--- Records drawn from a dataset ---
=== Begin Enclosure ===

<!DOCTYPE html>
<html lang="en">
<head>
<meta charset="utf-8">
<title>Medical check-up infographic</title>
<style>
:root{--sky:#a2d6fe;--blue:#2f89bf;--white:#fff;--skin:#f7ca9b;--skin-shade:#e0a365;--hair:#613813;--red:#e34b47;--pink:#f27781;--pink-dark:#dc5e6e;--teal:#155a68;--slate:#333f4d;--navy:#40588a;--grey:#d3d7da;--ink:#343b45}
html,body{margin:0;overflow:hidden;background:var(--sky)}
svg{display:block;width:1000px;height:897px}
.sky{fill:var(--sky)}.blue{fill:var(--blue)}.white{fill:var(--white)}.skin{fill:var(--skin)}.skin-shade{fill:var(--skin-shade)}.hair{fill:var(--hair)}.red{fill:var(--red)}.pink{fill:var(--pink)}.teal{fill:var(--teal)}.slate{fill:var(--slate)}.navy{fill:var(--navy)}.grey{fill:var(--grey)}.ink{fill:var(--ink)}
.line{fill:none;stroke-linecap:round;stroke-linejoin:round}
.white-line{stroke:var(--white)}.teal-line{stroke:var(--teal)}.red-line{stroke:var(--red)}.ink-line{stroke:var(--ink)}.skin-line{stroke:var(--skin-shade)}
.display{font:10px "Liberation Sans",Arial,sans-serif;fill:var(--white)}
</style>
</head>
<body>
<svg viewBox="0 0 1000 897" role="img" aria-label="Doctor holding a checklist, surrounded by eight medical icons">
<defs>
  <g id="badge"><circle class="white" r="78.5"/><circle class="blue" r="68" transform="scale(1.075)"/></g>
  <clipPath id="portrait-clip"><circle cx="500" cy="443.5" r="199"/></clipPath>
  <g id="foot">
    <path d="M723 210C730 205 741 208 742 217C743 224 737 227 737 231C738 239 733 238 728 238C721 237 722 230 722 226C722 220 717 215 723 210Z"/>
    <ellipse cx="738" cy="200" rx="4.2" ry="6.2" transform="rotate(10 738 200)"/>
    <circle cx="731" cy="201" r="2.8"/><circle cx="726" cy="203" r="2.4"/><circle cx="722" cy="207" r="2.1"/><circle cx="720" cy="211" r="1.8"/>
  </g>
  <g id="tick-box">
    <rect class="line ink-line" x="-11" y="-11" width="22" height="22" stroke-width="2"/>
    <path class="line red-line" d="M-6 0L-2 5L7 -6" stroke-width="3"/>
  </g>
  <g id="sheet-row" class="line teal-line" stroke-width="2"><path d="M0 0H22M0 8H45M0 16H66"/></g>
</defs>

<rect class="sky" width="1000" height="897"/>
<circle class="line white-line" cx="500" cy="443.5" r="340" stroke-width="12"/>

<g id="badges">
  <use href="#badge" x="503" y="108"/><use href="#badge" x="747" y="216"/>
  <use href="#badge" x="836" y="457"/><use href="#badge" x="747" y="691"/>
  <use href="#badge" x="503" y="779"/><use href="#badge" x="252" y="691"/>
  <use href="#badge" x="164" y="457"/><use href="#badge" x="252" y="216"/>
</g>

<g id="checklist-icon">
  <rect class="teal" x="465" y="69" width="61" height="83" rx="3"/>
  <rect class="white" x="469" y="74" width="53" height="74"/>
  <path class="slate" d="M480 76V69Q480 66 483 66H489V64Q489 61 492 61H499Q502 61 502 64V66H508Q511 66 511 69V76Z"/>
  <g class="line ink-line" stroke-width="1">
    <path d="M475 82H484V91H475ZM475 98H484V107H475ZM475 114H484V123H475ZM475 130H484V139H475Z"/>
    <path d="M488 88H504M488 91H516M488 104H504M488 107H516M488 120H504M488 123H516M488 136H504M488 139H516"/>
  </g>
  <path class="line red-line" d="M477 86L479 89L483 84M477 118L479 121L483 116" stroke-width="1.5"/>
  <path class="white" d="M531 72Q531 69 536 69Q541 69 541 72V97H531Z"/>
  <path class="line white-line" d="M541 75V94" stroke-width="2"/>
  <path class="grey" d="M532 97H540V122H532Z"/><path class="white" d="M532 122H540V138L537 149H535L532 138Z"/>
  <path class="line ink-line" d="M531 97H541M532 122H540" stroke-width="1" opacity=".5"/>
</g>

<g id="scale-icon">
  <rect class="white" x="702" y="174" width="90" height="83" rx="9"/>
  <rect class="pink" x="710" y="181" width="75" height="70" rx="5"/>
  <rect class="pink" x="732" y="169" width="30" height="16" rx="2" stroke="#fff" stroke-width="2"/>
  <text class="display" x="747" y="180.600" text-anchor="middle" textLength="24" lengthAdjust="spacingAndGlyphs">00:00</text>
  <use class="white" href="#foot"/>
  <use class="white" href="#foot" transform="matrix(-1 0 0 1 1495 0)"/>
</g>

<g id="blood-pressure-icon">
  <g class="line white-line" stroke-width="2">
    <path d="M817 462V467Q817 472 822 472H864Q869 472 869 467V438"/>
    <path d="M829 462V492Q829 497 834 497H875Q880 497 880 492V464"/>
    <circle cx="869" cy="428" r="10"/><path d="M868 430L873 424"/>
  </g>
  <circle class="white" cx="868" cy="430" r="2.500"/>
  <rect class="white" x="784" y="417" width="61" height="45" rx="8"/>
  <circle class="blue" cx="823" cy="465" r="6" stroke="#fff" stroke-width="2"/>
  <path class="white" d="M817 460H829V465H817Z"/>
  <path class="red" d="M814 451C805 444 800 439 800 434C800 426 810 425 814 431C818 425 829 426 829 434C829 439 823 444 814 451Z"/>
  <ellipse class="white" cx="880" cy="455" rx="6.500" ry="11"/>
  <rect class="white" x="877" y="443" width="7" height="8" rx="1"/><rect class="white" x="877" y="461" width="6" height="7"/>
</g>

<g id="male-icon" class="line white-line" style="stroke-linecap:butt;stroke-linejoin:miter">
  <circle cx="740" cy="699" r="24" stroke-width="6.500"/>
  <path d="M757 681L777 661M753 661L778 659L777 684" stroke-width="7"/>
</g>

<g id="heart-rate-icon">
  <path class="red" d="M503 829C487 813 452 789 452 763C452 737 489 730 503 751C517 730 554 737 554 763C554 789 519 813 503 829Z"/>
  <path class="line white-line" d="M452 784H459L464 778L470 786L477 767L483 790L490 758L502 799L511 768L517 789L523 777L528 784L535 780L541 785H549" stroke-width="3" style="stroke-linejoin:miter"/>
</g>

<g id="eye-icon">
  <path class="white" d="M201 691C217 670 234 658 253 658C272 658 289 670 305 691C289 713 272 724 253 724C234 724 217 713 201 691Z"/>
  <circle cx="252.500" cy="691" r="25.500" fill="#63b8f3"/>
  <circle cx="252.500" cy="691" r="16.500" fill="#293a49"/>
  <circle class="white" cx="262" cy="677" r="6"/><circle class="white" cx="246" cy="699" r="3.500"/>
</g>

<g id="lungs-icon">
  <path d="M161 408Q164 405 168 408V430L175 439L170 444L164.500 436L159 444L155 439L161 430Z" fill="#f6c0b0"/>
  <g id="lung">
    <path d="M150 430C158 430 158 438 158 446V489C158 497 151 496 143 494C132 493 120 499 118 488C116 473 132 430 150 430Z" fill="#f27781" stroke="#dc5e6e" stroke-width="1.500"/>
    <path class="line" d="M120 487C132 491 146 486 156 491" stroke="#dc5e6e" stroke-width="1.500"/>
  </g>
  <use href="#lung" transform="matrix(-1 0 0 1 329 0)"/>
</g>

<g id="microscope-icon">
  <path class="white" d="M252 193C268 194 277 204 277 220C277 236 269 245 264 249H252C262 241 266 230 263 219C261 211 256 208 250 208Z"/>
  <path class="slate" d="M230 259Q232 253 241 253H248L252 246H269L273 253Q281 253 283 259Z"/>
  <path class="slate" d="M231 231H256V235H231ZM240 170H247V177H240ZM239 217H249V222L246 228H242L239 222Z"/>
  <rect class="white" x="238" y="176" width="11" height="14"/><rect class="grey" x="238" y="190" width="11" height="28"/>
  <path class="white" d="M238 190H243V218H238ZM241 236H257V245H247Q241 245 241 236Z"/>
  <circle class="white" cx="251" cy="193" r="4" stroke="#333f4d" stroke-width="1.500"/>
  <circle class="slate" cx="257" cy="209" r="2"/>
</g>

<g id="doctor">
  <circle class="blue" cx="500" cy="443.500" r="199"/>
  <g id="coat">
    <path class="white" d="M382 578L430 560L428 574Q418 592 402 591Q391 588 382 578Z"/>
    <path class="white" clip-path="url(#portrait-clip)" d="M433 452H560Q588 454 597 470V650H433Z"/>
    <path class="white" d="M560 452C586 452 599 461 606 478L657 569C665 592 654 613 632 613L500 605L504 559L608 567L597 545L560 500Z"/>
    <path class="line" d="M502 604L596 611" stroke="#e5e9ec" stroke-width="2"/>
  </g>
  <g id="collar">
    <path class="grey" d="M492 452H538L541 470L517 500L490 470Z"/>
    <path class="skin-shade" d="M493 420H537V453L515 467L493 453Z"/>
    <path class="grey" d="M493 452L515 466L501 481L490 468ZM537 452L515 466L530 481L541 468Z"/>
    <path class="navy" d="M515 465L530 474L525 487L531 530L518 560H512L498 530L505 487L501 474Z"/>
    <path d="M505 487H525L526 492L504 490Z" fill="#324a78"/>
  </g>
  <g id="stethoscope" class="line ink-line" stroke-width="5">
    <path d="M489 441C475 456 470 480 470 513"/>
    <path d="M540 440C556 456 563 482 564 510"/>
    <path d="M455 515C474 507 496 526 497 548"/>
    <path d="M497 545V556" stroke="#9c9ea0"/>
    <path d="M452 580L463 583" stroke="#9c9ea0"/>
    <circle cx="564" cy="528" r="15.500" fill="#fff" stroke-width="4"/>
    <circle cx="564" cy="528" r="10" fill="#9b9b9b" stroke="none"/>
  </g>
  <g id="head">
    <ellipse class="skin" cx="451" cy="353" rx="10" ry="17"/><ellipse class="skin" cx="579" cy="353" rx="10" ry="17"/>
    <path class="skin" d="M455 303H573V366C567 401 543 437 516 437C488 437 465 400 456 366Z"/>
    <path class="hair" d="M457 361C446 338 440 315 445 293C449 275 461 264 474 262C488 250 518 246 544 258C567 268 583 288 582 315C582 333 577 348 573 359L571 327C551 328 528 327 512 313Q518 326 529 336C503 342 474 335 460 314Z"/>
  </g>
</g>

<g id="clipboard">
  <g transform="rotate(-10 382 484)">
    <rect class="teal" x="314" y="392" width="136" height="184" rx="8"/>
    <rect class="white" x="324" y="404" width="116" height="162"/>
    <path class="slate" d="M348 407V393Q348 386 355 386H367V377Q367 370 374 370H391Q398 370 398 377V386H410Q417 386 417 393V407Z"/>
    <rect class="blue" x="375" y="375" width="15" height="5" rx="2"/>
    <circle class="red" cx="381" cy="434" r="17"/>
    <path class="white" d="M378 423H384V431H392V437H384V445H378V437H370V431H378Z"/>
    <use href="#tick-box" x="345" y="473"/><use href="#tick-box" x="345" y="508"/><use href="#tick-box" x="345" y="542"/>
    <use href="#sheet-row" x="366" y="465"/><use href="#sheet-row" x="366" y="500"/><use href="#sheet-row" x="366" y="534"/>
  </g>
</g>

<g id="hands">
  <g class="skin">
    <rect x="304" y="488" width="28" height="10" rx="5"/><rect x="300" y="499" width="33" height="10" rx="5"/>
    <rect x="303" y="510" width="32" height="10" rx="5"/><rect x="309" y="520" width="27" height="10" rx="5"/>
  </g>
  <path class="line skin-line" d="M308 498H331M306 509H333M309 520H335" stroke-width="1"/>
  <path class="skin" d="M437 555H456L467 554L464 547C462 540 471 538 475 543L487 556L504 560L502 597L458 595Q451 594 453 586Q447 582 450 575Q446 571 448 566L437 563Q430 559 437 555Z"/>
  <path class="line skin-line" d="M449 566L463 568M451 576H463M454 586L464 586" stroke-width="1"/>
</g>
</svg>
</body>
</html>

=== End Enclosure ===

--- TASK GOAL ---
Which lines above include the word "pink"? Return each one.

--- WRITTEN REPLY ---
:root{--sky:#a2d6fe;--blue:#2f89bf;--white:#fff;--skin:#f7ca9b;--skin-shade:#e0a365;--hair:#613813;--red:#e34b47;--pink:#f27781;--pink-dark:#dc5e6e;--teal:#155a68;--slate:#333f4d;--navy:#40588a;--grey:#d3d7da;--ink:#343b45}
.sky{fill:var(--sky)}.blue{fill:var(--blue)}.white{fill:var(--white)}.skin{fill:var(--skin)}.skin-shade{fill:var(--skin-shade)}.hair{fill:var(--hair)}.red{fill:var(--red)}.pink{fill:var(--pink)}.teal{fill:var(--teal)}.slate{fill:var(--slate)}.navy{fill:var(--navy)}.grey{fill:var(--grey)}.ink{fill:var(--ink)}
  <rect class="pink" x="710" y="181" width="75" height="70" rx="5"/>
  <rect class="pink" x="732" y="169" width="30" height="16" rx="2" stroke="#fff" stroke-width="2"/>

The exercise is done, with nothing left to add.